Emery Walker's House
Furnishings by Philip Webb and William Morris
- Original design
- Furnishings by Philip Webb and William Morris, 1750
The 2017 programme is now past. We will be launching the 2018 programme on 21st August.
Sir Emery Walker (2 April 1851 – 22 July 1933) was an English engraver, photographer and printer. Walker took an active role in many organisations that were at the heart of the Arts and Crafts movement, including the Art Workers Guild, the Society for the Protection of Ancient Buildings and the Arts and Crafts Exhibition Society.
Walker was born in London. His father was a coach builder. He obtained a very old book when he was twelve that gave him a love of books. A year later his father's failing sight meant that he had to leave school.
In the late 1870s, Walker befriended William Morris, with whom he shared both Socialist beliefs and a keen interest in printing. They lived near to each other. Walker's expertise and his collection of 16th-century typefaces inspired Morris to create the Kelmscott Press.
After Morris' death, Walker set up his own printing enterprise, the Doves Press, with bookbinder T. J. Cobden Sanderson which in turn inspired the private presses of the 20th century. The capital for the enterprise which was £1,600 was supplied by Anne Cobden-Sanderson. The font that they created was intended to be shared. By 1906 the partners had fallen out over Walker's low interest and T. J. Cobden-Sanderson's obsessive interest. Despite the agreement Cobden-Sanderson did not deliver a copy of the font and instead arranged for every copy of the design to be dropped into the Thames.

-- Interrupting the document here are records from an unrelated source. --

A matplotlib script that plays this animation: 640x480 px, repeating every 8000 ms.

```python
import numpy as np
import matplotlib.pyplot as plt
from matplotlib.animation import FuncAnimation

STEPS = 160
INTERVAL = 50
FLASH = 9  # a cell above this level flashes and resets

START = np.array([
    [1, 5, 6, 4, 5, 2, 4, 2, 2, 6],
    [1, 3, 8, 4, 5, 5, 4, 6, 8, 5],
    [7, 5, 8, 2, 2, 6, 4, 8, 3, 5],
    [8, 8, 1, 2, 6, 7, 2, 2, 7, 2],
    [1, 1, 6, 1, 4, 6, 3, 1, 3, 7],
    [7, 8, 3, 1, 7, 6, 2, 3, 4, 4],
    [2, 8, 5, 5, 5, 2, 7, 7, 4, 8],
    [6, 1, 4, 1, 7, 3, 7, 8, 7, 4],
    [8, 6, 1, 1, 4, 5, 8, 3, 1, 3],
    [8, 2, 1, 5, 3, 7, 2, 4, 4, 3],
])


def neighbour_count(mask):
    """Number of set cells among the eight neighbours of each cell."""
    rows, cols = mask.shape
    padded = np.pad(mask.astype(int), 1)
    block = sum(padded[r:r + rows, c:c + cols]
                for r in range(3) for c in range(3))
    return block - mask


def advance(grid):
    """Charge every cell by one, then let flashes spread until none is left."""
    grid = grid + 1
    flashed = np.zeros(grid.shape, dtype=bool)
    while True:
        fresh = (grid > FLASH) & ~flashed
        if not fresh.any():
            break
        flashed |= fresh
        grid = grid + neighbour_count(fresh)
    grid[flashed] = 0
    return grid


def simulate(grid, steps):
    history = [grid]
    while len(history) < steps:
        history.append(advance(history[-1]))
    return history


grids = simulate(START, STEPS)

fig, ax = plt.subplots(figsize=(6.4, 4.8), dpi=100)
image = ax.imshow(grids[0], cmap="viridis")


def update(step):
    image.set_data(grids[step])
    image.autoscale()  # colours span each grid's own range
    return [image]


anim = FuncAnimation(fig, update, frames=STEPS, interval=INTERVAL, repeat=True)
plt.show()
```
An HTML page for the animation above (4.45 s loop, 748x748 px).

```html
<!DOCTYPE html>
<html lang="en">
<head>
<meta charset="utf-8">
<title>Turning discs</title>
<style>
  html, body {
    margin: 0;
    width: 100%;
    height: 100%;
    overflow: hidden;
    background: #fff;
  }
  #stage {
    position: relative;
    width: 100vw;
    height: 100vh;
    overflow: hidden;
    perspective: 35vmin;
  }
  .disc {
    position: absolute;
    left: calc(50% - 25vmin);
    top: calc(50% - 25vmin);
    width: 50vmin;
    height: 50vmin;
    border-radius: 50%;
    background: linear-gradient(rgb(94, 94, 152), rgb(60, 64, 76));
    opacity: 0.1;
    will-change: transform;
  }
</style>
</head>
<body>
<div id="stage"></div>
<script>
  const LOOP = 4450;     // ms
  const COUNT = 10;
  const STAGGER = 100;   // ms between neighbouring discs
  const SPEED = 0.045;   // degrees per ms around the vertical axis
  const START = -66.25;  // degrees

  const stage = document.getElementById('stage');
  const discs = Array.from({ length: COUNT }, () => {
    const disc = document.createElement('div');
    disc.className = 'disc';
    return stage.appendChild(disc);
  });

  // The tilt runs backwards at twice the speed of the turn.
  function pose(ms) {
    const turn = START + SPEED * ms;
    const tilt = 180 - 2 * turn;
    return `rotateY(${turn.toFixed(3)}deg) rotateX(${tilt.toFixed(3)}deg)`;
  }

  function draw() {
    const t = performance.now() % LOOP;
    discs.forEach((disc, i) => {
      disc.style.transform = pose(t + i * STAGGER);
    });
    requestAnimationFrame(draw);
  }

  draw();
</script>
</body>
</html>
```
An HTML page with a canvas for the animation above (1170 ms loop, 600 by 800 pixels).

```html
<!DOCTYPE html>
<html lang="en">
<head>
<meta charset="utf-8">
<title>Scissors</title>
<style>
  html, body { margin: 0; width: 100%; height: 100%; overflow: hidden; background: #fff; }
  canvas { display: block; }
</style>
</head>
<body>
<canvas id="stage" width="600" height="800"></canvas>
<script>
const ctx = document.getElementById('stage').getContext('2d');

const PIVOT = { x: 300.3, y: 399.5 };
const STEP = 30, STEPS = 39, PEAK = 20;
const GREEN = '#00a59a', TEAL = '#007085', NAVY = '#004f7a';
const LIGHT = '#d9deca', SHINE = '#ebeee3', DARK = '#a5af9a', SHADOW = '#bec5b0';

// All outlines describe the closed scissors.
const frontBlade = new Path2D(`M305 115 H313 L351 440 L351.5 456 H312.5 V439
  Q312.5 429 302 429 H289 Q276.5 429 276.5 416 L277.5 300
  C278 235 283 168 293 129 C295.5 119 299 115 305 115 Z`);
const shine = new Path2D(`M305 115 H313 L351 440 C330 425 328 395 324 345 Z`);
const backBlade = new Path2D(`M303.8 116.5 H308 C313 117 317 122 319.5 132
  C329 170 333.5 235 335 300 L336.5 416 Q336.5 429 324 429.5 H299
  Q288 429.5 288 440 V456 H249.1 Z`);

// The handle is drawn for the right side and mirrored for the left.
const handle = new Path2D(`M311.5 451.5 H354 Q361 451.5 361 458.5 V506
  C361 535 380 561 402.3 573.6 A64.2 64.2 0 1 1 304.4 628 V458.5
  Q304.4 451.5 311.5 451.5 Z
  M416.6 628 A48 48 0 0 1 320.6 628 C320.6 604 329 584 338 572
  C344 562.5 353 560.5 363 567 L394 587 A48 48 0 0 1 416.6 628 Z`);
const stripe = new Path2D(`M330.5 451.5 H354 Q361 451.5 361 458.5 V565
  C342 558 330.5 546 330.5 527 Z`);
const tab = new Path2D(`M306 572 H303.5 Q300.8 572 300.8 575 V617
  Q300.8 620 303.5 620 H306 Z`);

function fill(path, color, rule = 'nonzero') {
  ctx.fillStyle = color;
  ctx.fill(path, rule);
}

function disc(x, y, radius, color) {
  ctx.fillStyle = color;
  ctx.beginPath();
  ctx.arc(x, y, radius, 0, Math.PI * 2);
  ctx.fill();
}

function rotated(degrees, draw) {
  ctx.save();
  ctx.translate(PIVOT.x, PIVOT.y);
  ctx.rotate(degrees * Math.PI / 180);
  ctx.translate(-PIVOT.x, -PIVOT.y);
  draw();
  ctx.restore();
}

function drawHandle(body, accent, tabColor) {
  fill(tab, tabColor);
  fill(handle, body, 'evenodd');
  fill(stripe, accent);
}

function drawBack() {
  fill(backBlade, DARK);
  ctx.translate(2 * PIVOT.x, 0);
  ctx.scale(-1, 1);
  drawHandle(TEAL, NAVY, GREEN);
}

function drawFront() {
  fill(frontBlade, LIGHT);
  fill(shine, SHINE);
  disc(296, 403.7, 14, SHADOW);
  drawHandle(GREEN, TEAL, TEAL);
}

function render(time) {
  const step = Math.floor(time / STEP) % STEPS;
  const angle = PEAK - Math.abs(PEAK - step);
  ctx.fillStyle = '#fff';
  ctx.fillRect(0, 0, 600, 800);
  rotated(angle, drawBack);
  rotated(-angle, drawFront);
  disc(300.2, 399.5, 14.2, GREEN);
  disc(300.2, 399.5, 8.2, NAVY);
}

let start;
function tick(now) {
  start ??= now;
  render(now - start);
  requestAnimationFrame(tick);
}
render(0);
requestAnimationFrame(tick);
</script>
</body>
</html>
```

In 1910, Walker photographed the Rice portrait of Jane Austen, subsequently published in the 1913 edition of Jane Austen: her life and letters, a family record by William Austen-Leigh and Richard Arthur Austen-Leigh.
In 1922 Anne Cobden-Sanderson's husband died. After his death she paid a large sum to settle the dispute with Walker. This money was to compensate him for the loss of the typeface that her husband had thrown into the Thames when his partnership with Walker ended.
"Emery Walker, Esq. Process engraver and Printer. Past Master of the Art Workers' Guild. Late President of the Arts and Crafts Exhibition Society. A Trustee of the Wallace Collection and a Fellow of the Society of Antiquaries" received a knighthood in 1930.
Walker's daughter, Dorothy Walker, and later Dorothy's live-in companion, Elizabeth de Haas, preserved many of Walker's private papers and the family collection of Arts and Crafts decorative items and ephemera at the family home at 7 Hammersmith Terrace, London.
When visitors step through the door at No 7 Hammersmith Terrace they are immediately struck by how much the house feels like a home; which is what is was until Elizabeth de Haas died and the Trust took it over in 1999.
It is this homely feel and quirkiness that people appreciate and which distinguishes it from other Arts & Crafts house museums, where curators have often edited a family’s collection of furniture and brought in Arts & Crafts items.
The photographs in our Archive confirm that both Walker and Morris had an eclectic mix of belongings in their homes, which is why this interior is believed to be the most authentic Arts & Crafts home in Britain.
So yes, there are masses of marvellous Morris & Co textiles and wallpapers and furniture and other items designed by Philip Webb, but these mingle with 17th and 18th-century English furniture, Middle-Eastern rugs, and Chinese and Moroccan ceramics. Exactly how Arts & Crafts protagonists would have decorated their homes.
7 Hammersmith Terrace is also thought to be one of the few houses in the world to have original Morris & Co wallpaper in nearly every room in the house. These hand blocked wallpapers date back to the 1920s and some are rare designs and colourways.
The narrow hallway is still furnished with Morris hangings, and, just visible beneath the rugs, is believed to be the only example of Morris lino surviving in its original domestic setting.
The Walker’s original telephone room, then kitchen, is now a small reception area and shop for visitors, but the rest of the public areas of the house are pretty much as they would have looked 100 years ago.